Although Sanitarium, the maker of perennial breakfast favourite Marmite, has temporarily closed its Christchurch factory, the staff wintering over at Scott Base report they have a surplus. Two hundred and fifty jars, to be precise, and plenty of Vegemite too. They’d like to trade it for some fresh fruits and vegetables, and maybe a little bit of light as well. Since the sunset of April 24th, the fourteen staff have seen no natural daylight and nor will they until August 19th. Resupply flights won’t resume until then, so in the meantime there is plenty of Marmite plus canned, dried and frozen food.
So why does the sun disappear for months at a time down at the bottom of the world?

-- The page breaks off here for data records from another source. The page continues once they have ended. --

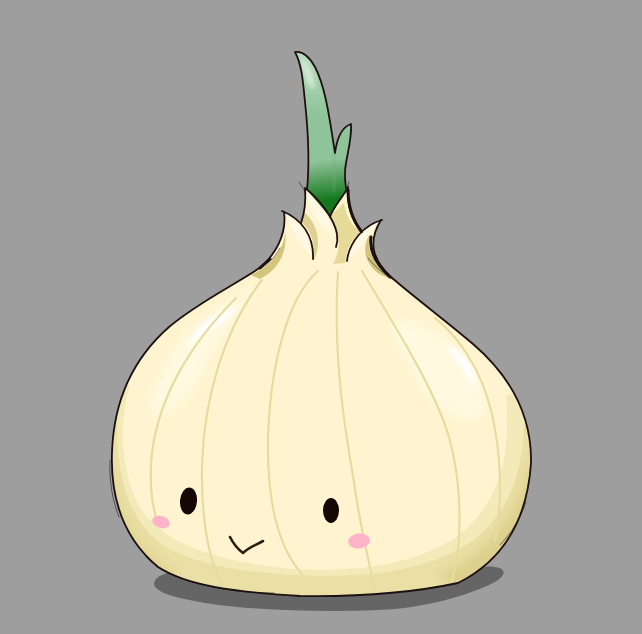
<!DOCTYPE html>
<html lang="en">
<head>
<meta charset="utf-8">
<title>Smiling onion</title>
<style>
:root {
  --backdrop: #9e9e9e;
  --ground-shadow: #666565;
  --skin: #fff4cf;
  --skin-light: #fff9e3;
  --skin-shade: #f3eaba;
  --skin-deep: #e6da98;
  --skin-edge: #d3c57c;
  --vein: #e6dca0;
  --ink: #1c1110;
  --blush: #ffb3cb;
  --leaf-tip: #b9dcc0;
  --leaf: #8fc49a;
  --leaf-base: #15771d;
}
html, body { margin: 0; height: 100%; overflow: hidden; background: var(--backdrop); }
svg { display: block; width: 642px; height: 634px; }
.backdrop { fill: var(--backdrop); }
.ground-shadow { fill: var(--ground-shadow); }
.skin { fill: var(--skin); }
.shade { fill: var(--skin-shade); }
.deep { fill: var(--skin-deep); }
.edge { fill: var(--skin-edge); }
.glow { fill: var(--skin-light); }
.shine { fill: #fff; }
.veins { fill: none; stroke: var(--vein); stroke-width: 2.2; stroke-linecap: round; }
.outline { fill: none; stroke: var(--ink); stroke-width: 1.8; stroke-linecap: round; stroke-linejoin: round; }
.sketch { fill: none; stroke: var(--ink); stroke-width: 1; stroke-linecap: round; opacity: .55; }
.eye { fill: #160707; }
.smile { fill: none; stroke: #2b1d12; stroke-width: 2.6; stroke-linecap: round; stroke-linejoin: round; }
.blush { fill: var(--blush); }
.stop-tip { stop-color: var(--leaf-tip); }
.stop-leaf { stop-color: var(--leaf); }
.stop-base { stop-color: var(--leaf-base); }
</style>
</head>
<body>
<svg viewBox="0 0 642 634" role="img" aria-label="A smiling onion with a green sprout">
  <defs>
    <path id="bulb" d="M284 212C288 235 275 258 255 271C232 286 196 304 169 327C136 356 114 396 112 452C110 505 128 542 158 567C187 586 235 592 300 596C365 597 416 592 458 583C500 562 527 523 531 463C532 413 509 375 473 344C445 320 415 298 391 277C375 262 367 244 381 220C374 223 366 227 361 232C352 220 347 206 348 187L330 217L305 188C306 204 305 213 301 223C297 218 290 214 284 212Z"/>
    <path id="leaf-shape" d="M295 52C302 51 309 56 315 67C326 88 330 122 335 153C337 138 342 127 351 124C352 137 348 151 346 163C344 173 345 181 346 188L330 217L307 190C310 160 308 130 305 102C303 82 302 65 295 52Z"/>
    <clipPath id="bulb-clip"><use href="#bulb"/></clipPath>
    <clipPath id="leaf-clip"><use href="#leaf-shape"/></clipPath>
    <linearGradient id="leaf-fill" gradientUnits="userSpaceOnUse" x1="305" y1="52" x2="326" y2="212">
      <stop class="stop-tip" offset="0"/>
      <stop class="stop-leaf" offset=".4"/>
      <stop class="stop-leaf" offset=".68"/>
      <stop class="stop-base" offset=".93"/>
    </linearGradient>
    <filter id="soft" x="-30%" y="-30%" width="160%" height="160%"><feGaussianBlur stdDeviation="5"/></filter>
    <filter id="soft-small" x="-30%" y="-30%" width="160%" height="160%"><feGaussianBlur stdDeviation="2"/></filter>
  </defs>

  <rect class="backdrop" width="642" height="634"/>

  <path class="ground-shadow" d="M154 583C156 575 170 570 190 572L455 574C470 568 488 564 500 568C508 572 502 579 491 584C470 594 435 605 395 609C340 613 255 611 205 603C175 598 153 592 154 583Z"/>

  <g id="sprout">
    <use href="#leaf-shape" fill="url(#leaf-fill)"/>
    <g clip-path="url(#leaf-clip)">
      <path d="M301 58C309 62 315 76 315 90C308 88 303 74 301 58Z" fill="#e1efe3" opacity=".75" filter="url(#soft-small)"/>
      <path d="M335 153C334 168 336 180 333 192" fill="none" stroke="#6fae7c" stroke-width="4" opacity=".4" filter="url(#soft-small)"/>
    </g>
    <path class="outline" stroke-width="1.5" d="M307 190C310 160 308 130 305 102C303 82 302 65 295 52C302 51 309 56 315 67C326 88 330 122 335 153C337 138 342 127 351 124C352 137 348 151 346 163C344 173 345 181 346 188"/>
  </g>

  <g id="onion">
    <use class="skin" href="#bulb"/>
    <g clip-path="url(#bulb-clip)">
      <g id="body-shading">
        <path class="shade" d="M100 400L130 385C118 425 121 470 139 506C164 546 220 562 296 569C370 573 433 560 468 527C500 496 511 455 506 395L560 390V620H90Z"/>
        <path class="deep" opacity=".65" d="M100 430L117 420C116 470 126 515 158 541C188 565 250 574 318 576C395 577 455 562 488 527C512 500 522 470 524 425L560 420V620H90Z"/>
        <path class="edge" opacity=".55" filter="url(#soft)" d="M535 450C522 505 496 549 440 575L462 592L545 550Z"/>
        <path class="edge" opacity=".4" filter="url(#soft)" d="M108 460C118 510 136 551 178 573L150 585L95 520Z"/>
      </g>
      <g id="body-glow" filter="url(#soft)" opacity=".85">
        <path class="glow" d="M255 286C215 305 180 332 160 374C150 395 147 410 152 416C175 412 193 396 203 372C215 343 240 315 255 286Z"/>
        <path class="glow" d="M392 318C425 320 455 340 476 372C488 394 489 412 478 420C450 421 427 402 414 375C403 352 387 334 392 318Z"/>
      </g>
      <path class="shine" filter="url(#soft-small)" d="M187 348C193 329 214 313 238 306C233 319 207 329 187 348Z"/>
      <path class="shine" filter="url(#soft-small)" d="M446 345C463 351 475 367 476 385C466 376 456 360 446 345Z"/>
      <g class="veins">
        <path d="M236 298C190 344 155 401 151 464C150 490 152 506 157 520"/>
        <path d="M262 280C224 329 204 398 202 465C201 515 208 560 222 584"/>
        <path d="M318 271C286 299 270 369 268 439C267 500 277 546 302 574"/>
        <path d="M338 272C333 351 343 419 354 482C360 527 370 565 375 592"/>
        <path d="M362 271C399 333 435 390 449 437C463 487 462 548 452 580"/>
        <path d="M435 318C470 346 488 388 495 429C502 470 501 509 495 541"/>
      </g>
      <g id="neck-shading">
        <path class="edge" d="M285 232C284 249 273 264 251 275L260 279C278 270 288 252 285 232Z"/>
        <path class="edge" opacity=".75" d="M302 223C312 231 315 244 314 260C322 244 318 224 304 212Z"/>
        <path class="deep" d="M330 216C340 232 342 247 333 264L345 263C347 247 353 237 362 232C350 226 346 214 344 203Z"/>
        <path class="edge" d="M371 231C365 246 371 263 393 280L379 274C364 262 361 248 371 231Z"/>
        <path class="glow" d="M286 214C302 223 310 238 311 256C301 246 292 234 286 214Z"/>
        <path class="glow" d="M307 191C320 203 331 218 335 238C323 228 309 217 307 191Z"/>
        <path class="glow" d="M379 222C364 228 353 241 349 258C361 251 367 236 379 222Z"/>
      </g>
    </g>

    <g id="onion-outline" class="outline">
      <path d="M284 212C287 233 276 257 255 271C232 286 196 304 169 327C136 356 114 396 112 452C110 505 128 542 158 567C187 586 235 592 300 596C365 597 416 592 458 583C500 562 527 523 531 463C532 413 509 375 473 344C445 320 415 298 391 277C375 262 366 244 381 220"/>
      <path d="M282 211C302 219 314 236 313 259"/>
      <path d="M301 223C305 212 306 202 305 188C319 199 334 218 337 234C338 240 337 244 336 247"/>
      <path d="M330 217C333 207 341 200 348 187C347 206 352 221 362 232"/>
      <path d="M382 220C364 225 349 242 347 261"/>
      <path stroke-width="3" d="M348 190C348 206 352 219 361 231M371 237C369 251 377 265 390 277M270 259L260 268"/>
    </g>
    <g class="sketch">
      <path d="M299 182L306 193M349 182L346 193M280 248C275 258 267 265 257 270M368 258C376 268 384 274 394 280"/>
      <path d="M110 460C109 482 113 502 119 517M146 557C169 580 220 593 274 593M526 502C520 520 511 533 500 545"/>
    </g>
  </g>

  <g id="face">
    <ellipse class="eye" cx="188.500" cy="501" rx="8.500" ry="13.500" transform="rotate(5 188 501)"/>
    <ellipse class="eye" cx="331" cy="510.500" rx="8" ry="12.500"/>
    <path class="smile" d="M230 537C234 545 239 550 243 553C249 547 256 545 263 541"/>
    <ellipse class="blush" cx="161" cy="522" rx="9" ry="6" transform="rotate(18 161 522)"/>
    <ellipse class="blush" cx="359" cy="541" rx="11" ry="7.500" transform="rotate(-5 359 541)"/>
  </g>
</svg>
</body>
</html>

It all has to do with the tilt of the earth’s axis, which is what gives us seasons. Astronomers know it by less understandable term the obliquity of the ecliptic. The tilt is 23.44° at present but is changing very slowly due to planetary perturbations.
So when the earth is tilted away from the sun, in the Southern Hemisphere winter season, the daylight in Antarctica dwindles to nothing. In the summer the reverse happens. From October to February it is light for 24 hours a day. Most of the research stations have a full complement of staff in the summers, who work hard to do science projects and set up monitoring equipment in the long days. In the winter some bases close, while others are manned with reduced personnel. New Zealand’s Scott Base is open year round, as are bases belonging to China, Australia, the United States and others. Argentina’s Esperanza Base is one of only two civilian settlements, and has families with children as permanent residents. It is the birthplace of Emilio Palma, the first person in history known to be born on the continent of Antarctica.